EPTC (trade name: Eptam Super)

This is a soil incorporated herbicide for the control of annual grasses, nutgrass and certain broad-leaf weeds. Eptam must be thoroughly mixed into the soil (100-150 mm) before planting. It can also be injected during planting. The incorporation must be done withing minutes of application and ideally in one operation. Incorporation may be achieved by using a rotovator, tandem disk or offset disk. Eptam should be applied in 150 – 200 L of water/ha and it is important to note that the dosage depends on the soil clay percentage. It is therefor in the interest of the grower to determine the clay percentage of the soil in order to apply the correct dosage.

Fluazifop-butyl (trade name: Fusilade Super, Grassclear)

This is a selective systemic post-emergence herbicide for the control of annual and perennial grasses. It is not miscible with most other herbicides and must be applied separately with at least a 14 day interval. Warm, humid conditions increase weed control. If halo blight (Pseudomonas syringae pv. phaseolicola) is present, it is aggravated when Fusilade is sprayed. Halo blight susceptible cultivars are Wintergreen, Strike and Harvester. Fusilade can be applied at any stage of the crop and weed development. Rain or irrigation within one hour of application will require a second application.

Fomesafen (trade name: Flex)

It is a post-emergence herbicide for the control of annual broad leaf weeds. The herbicide must be applied at a dosage of only 1 L/ha between the seedling and 4 leaved stage of the weeds.

Sethoxydin (trade name: Nabu EC)

This selective herbicide has a short residual action for the post-emergence control of certain annual grasses.
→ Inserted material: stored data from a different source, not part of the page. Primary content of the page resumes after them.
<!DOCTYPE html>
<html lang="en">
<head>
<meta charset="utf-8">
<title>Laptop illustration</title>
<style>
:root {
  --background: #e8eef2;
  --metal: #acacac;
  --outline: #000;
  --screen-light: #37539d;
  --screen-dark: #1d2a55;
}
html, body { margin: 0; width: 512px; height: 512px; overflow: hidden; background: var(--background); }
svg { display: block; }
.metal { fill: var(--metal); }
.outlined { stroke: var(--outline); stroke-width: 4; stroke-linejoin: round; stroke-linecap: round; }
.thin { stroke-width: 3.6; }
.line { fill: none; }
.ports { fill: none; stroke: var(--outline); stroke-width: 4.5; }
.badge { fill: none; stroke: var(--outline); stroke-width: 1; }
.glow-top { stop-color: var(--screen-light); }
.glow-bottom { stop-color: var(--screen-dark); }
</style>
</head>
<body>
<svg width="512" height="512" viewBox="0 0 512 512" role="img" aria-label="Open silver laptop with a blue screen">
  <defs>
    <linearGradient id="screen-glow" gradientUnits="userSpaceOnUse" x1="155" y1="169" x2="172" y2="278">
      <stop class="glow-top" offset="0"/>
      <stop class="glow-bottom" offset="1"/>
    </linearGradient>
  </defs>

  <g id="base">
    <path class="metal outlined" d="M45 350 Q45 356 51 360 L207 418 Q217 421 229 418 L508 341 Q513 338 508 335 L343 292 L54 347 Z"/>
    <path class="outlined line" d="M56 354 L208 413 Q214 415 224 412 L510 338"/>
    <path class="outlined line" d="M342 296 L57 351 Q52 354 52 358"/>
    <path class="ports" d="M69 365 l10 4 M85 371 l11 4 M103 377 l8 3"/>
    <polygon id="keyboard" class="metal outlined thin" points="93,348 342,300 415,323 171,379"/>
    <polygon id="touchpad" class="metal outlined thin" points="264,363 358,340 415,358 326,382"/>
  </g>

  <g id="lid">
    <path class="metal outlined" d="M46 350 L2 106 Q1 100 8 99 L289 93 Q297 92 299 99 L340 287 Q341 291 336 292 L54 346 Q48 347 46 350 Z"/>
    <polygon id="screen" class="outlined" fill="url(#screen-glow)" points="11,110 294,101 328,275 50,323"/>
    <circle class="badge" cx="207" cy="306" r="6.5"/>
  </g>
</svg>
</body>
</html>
Nabu can be applied at any stange of the crop when the grass weeds are in the two-leaf to third tiller stage. Nabu is not miscible with other herbicides. it can be applied 4-5 days after any other post-emergence broad-leaf herbicide.  Nabu is sprayed with 300-500 L water/ha and Agripon must be added to facilitate effective grass control.
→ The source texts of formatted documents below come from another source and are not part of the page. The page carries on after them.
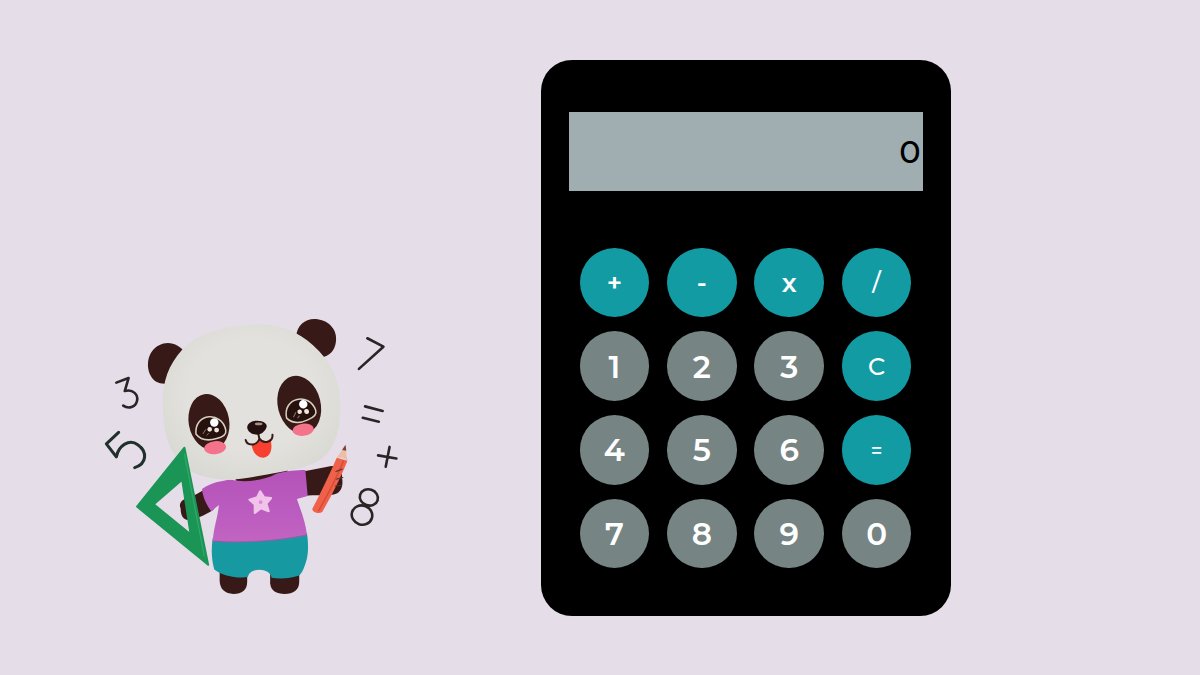
<!DOCTYPE html>
<html lang="en">
<head>
<meta charset="utf-8">
<title>Panda calculator</title>
<link rel="stylesheet" href="https://fonts.googleapis.com/css2?family=Montserrat:wght@500;600&display=swap">
<style>
:root {
  --backdrop: #e5dde8;
  --case: #000;
  --screen: #a0aeb2;
  --teal: #139ba4;
  --grey: #768484;
  --label: #fff;
  --fur-dark: #371a17;
  --fur-light: #e1e0dc;
  --cheek: #f4728a;
  --tongue: #f7402f;
  --shirt: #b858bc;
  --star: #f1c3ea;
  --shorts: #1799a2;
  --ruler: #1a9555;
  --pencil: #f06149;
  --wood: #ecbfa8;
  --ink: #2b2427;
}
* { box-sizing: border-box; margin: 0; padding: 0; }
html, body { width: 1200px; height: 675px; overflow: hidden; }
body {
  position: relative;
  background: var(--backdrop);
  font-family: "Montserrat", sans-serif;
}
.panda { position: absolute; left: 0; top: 0; width: 540px; height: 675px; }
.calculator {
  position: absolute; left: 541px; top: 59.5px;
  width: 409.5px; height: 556px;
  border-radius: 31px;
  background: var(--case);
}
.display {
  position: absolute; left: 27.5px; top: 52.5px;
  width: 354px; height: 78.5px;
  padding-right: 2px;
  background: var(--screen);
  color: #000;
  font-size: 32px; font-weight: 500; line-height: 80px;
  text-align: right;
}
.keypad {
  position: absolute; left: 38.6px; top: 188px;
  display: grid;
  grid-template-columns: repeat(4, 69.6px);
  grid-auto-rows: 69.6px;
  gap: 14.2px 17.8px;
}
.key {
  display: flex; align-items: center; justify-content: center;
  padding-top: 2px;
  border-radius: 50%;
  background: var(--grey);
  color: var(--label);
  font-size: 31px; font-weight: 600; line-height: 1;
}
.key.action { background: var(--teal); font-size: 26px; }
.key.divide, .key.clear { font-weight: 500; font-size: 24px; }
.key.equals { font-weight: 500; font-size: 20px; }
</style>
</head>
<body>
<svg class="panda" viewBox="0 0 705.6 882" role="img" aria-label="Cheerful panda holding a set square and a pencil among numbers">
  <defs>
    <radialGradient id="fur" cx=".5" cy=".45" r=".6">
      <stop offset=".6" stop-color="#e2e1dd"/>
      <stop offset="1" stop-color="#d9d9d3"/>
    </radialGradient>
    <linearGradient id="shirt-shade" x1="0" y1="0" x2="0" y2="1">
      <stop offset="0" stop-color="#b453b8"/>
      <stop offset=".6" stop-color="#bb5cc0"/>
      <stop offset="1" stop-color="#c264c0"/>
    </linearGradient>
    <g id="eye-shine">
      <path d="M-18 10C-20-18 16-20 21 5C22 10 17 14 9 16C-1 19-11 19-18 10Z" fill="#26110f" stroke="#d9cfbd" stroke-width="2" stroke-linejoin="round"/>
      <circle cx="6" cy="-5" r="5.5" fill="#fff"/>
      <circle cx="0" cy="4" r="3" fill="#efe6da"/>
      <circle cx="9" cy="5" r="3.2" fill="#efe6da"/>
      <path d="M-9 10L-5 4M-4 12L-1 9" stroke="#8d7666" stroke-width="1.3"/>
    </g>
  </defs>

  <g id="floating-numbers" fill="none" stroke="var(--ink)" stroke-width="3.4" stroke-linecap="round" stroke-linejoin="round">
    <path d="M152 500L168 494L163 511C174 508 181 516 179 524C177 532 168 535 161 530"/>
    <path d="M155 565L139 580L152 597C155 582 169 573 180 581C193 590 192 606 176 611" stroke="#22302c" stroke-width="4"/>
    <path d="M480 442L501 453L469 482"/>
    <path d="M477 531L500 537M474 546L495 551"/>
    <path d="M494 595L518 599M509 584L504 610"/>
    <ellipse cx="482" cy="650" rx="12" ry="10.5" transform="rotate(18 482 650)"/>
    <ellipse cx="473" cy="673" rx="13.5" ry="12.5" transform="rotate(18 473 673)"/>
  </g>

  <g id="feet" fill="var(--fur-dark)">
    <path d="M287 746H323V760C323 771 316 776 305 776C294 776 287 770 287 758Z"/>
    <path d="M353 750L391 744V760C391 771 383 776 372 776C361 776 354 772 353 762Z"/>
  </g>

  <g id="arms" fill="var(--fur-dark)">
    <path d="M270 638L256 646C241 650 232 656 236 664C236 674 240 681 249 679C256 678 266 674 279 666Z"/>
    <path d="M396 616L428 610C440 606 448 614 447 625C449 636 445 645 436 646C424 648 412 646 398 648Z"/>
  </g>
  <path d="M306 612L378 606L374 622C352 632 322 634 308 628Z" fill="var(--fur-dark)"/>

  <g id="clothes">
    <path d="M278 703L401 696C403 709 403 721 401 730C398 741 395 748 391 752C379 756 366 757 355 755C353 741 326 741 324 754C309 756 290 752 280 744C276 730 276 716 278 703Z" fill="var(--shorts)"/>
    <path d="M264 639C276 631 289 628 302 627C320 631 345 628 361 619C374 615 388 614 399 614L402 648L388 652C393 667 400 684 401 699C362 707 318 710 278 707C279 690 285 674 286 660L276 668C270 660 265 650 264 639Z" fill="url(#shirt-shade)"/>
    <path d="M278 707C318 710 362 707 401 699" fill="none" stroke="#8d5fa9" stroke-width="1.5"/>
    <path d="M340 642L345 650L354 651L348 658L351 668L341 664L333 670L333 659L326 653L336 650Z" fill="var(--star)" stroke="var(--star)" stroke-width="3" stroke-linejoin="round"/>
    <circle cx="340.500" cy="656" r="2.500" fill="#d58dd0"/>
  </g>

  <g id="ears" fill="var(--fur-dark)">
    <path d="M243 462C234 449 220 445 208 451C193 458 190 478 197 491C202 501 212 503 225 500Z"/>
    <path d="M387 440C388 424 400 415 415 417C431 419 441 432 439 446C438 458 430 466 420 467Z"/>
  </g>

  <g id="head">
    <path d="M213 535C211 504 218 479 238 457C260 434 297 425 336 424C366 423 389 433 409 451C432 472 443 494 444 521C446 548 443 573 428 592C416 607 394 612 370 616C340 621 311 629 283 626C254 622 238 612 228 594C216 577 214 556 213 535Z" fill="url(#fur)"/>
    <ellipse cx="273" cy="551" rx="26.500" ry="36.500" transform="rotate(-10 273 551)" fill="var(--fur-dark)"/>
    <ellipse cx="391" cy="529" rx="28" ry="38.500" transform="rotate(-14 391 529)" fill="var(--fur-dark)"/>
    <use href="#eye-shine" x="274" y="557"/>
    <use href="#eye-shine" transform="translate(391 534) rotate(-8)"/>
    <ellipse cx="281" cy="585" rx="14.500" ry="8.500" transform="rotate(-6 281 585)" fill="var(--cheek)"/>
    <ellipse cx="396" cy="561.500" rx="14" ry="8" transform="rotate(-6 396 561)" fill="var(--cheek)"/>
    <path d="M329 580C334 582 337 580 339 575C343 579 349 578 353 573C357 585 354 597 344 598C335 598 329 589 329 580Z" fill="var(--tongue)"/>
    <path d="M321 575C323 583 336 583 339 573C344 581 357 578 356 568M339 574L337 564" fill="none" stroke="var(--fur-dark)" stroke-width="2.600" stroke-linecap="round"/>
    <path d="M323 559C323 552 331 549 338 550C346 550 350 555 348 559C346 564 341 568 336 568C330 568 324 565 323 559Z" fill="#24100f"/>
    <ellipse cx="338" cy="554" rx="5" ry="1.800" fill="#a58f86"/>
  </g>

  <g id="set-square">
    <path d="M241 585L272 738L179 662ZM238 627L201 659L249 698Z" fill="var(--ruler)" fill-rule="evenodd" stroke="var(--ruler)" stroke-width="2.500" stroke-linejoin="round"/>
    <path d="M241 593L267 727" fill="none" stroke="#33a96c" stroke-width="1.500"/>
  </g>

  <g id="pencil">
    <path d="M430 622C436 614 440 618 440 626C439 634 433 640 427 637Z" fill="#e9e0e4"/>
    <path d="M440 598L454 602C444 627 433 648 421 669C417 672 409 670 408 665C419 644 430 621 440 598Z" fill="var(--pencil)"/>
    <path d="M449 602C439 626 428 647 416 668" fill="none" stroke="#d94a38" stroke-width="2"/>
    <path d="M440 598L451 582L454 602L447 598Z" fill="var(--wood)"/>
    <path d="M447 588L451.500 581L452.500 589Z" fill="#7b4038"/>
    <path d="M439 616L447 613M440 626L448 624M438 635L446 634" stroke="#5a3531" stroke-width="1.500" stroke-linecap="round"/>
  </g>
</svg>

<main class="calculator">
  <div class="display">0</div>
  <div class="keypad">
    <span class="key action">+</span>
    <span class="key action">-</span>
    <span class="key action">x</span>
    <span class="key action divide">/</span>
    <span class="key">1</span>
    <span class="key">2</span>
    <span class="key">3</span>
    <span class="key action clear">C</span>
    <span class="key">4</span>
    <span class="key">5</span>
    <span class="key">6</span>
    <span class="key action equals">=</span>
    <span class="key">7</span>
    <span class="key">8</span>
    <span class="key">9</span>
    <span class="key">0</span>
  </div>
</main>
</body>
</html>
1 A Guide to the Use of Herbicides. 2004. 18th ed. Dept. of Agric. Republic of South Africa, Pretoria.
2 Ahmad, I., & Malloch, D. 1995. Interaction of soil micro flora with the bioherbicide phosphinothricin. Agriculture, Ecosystems and Environment 54: 165–174.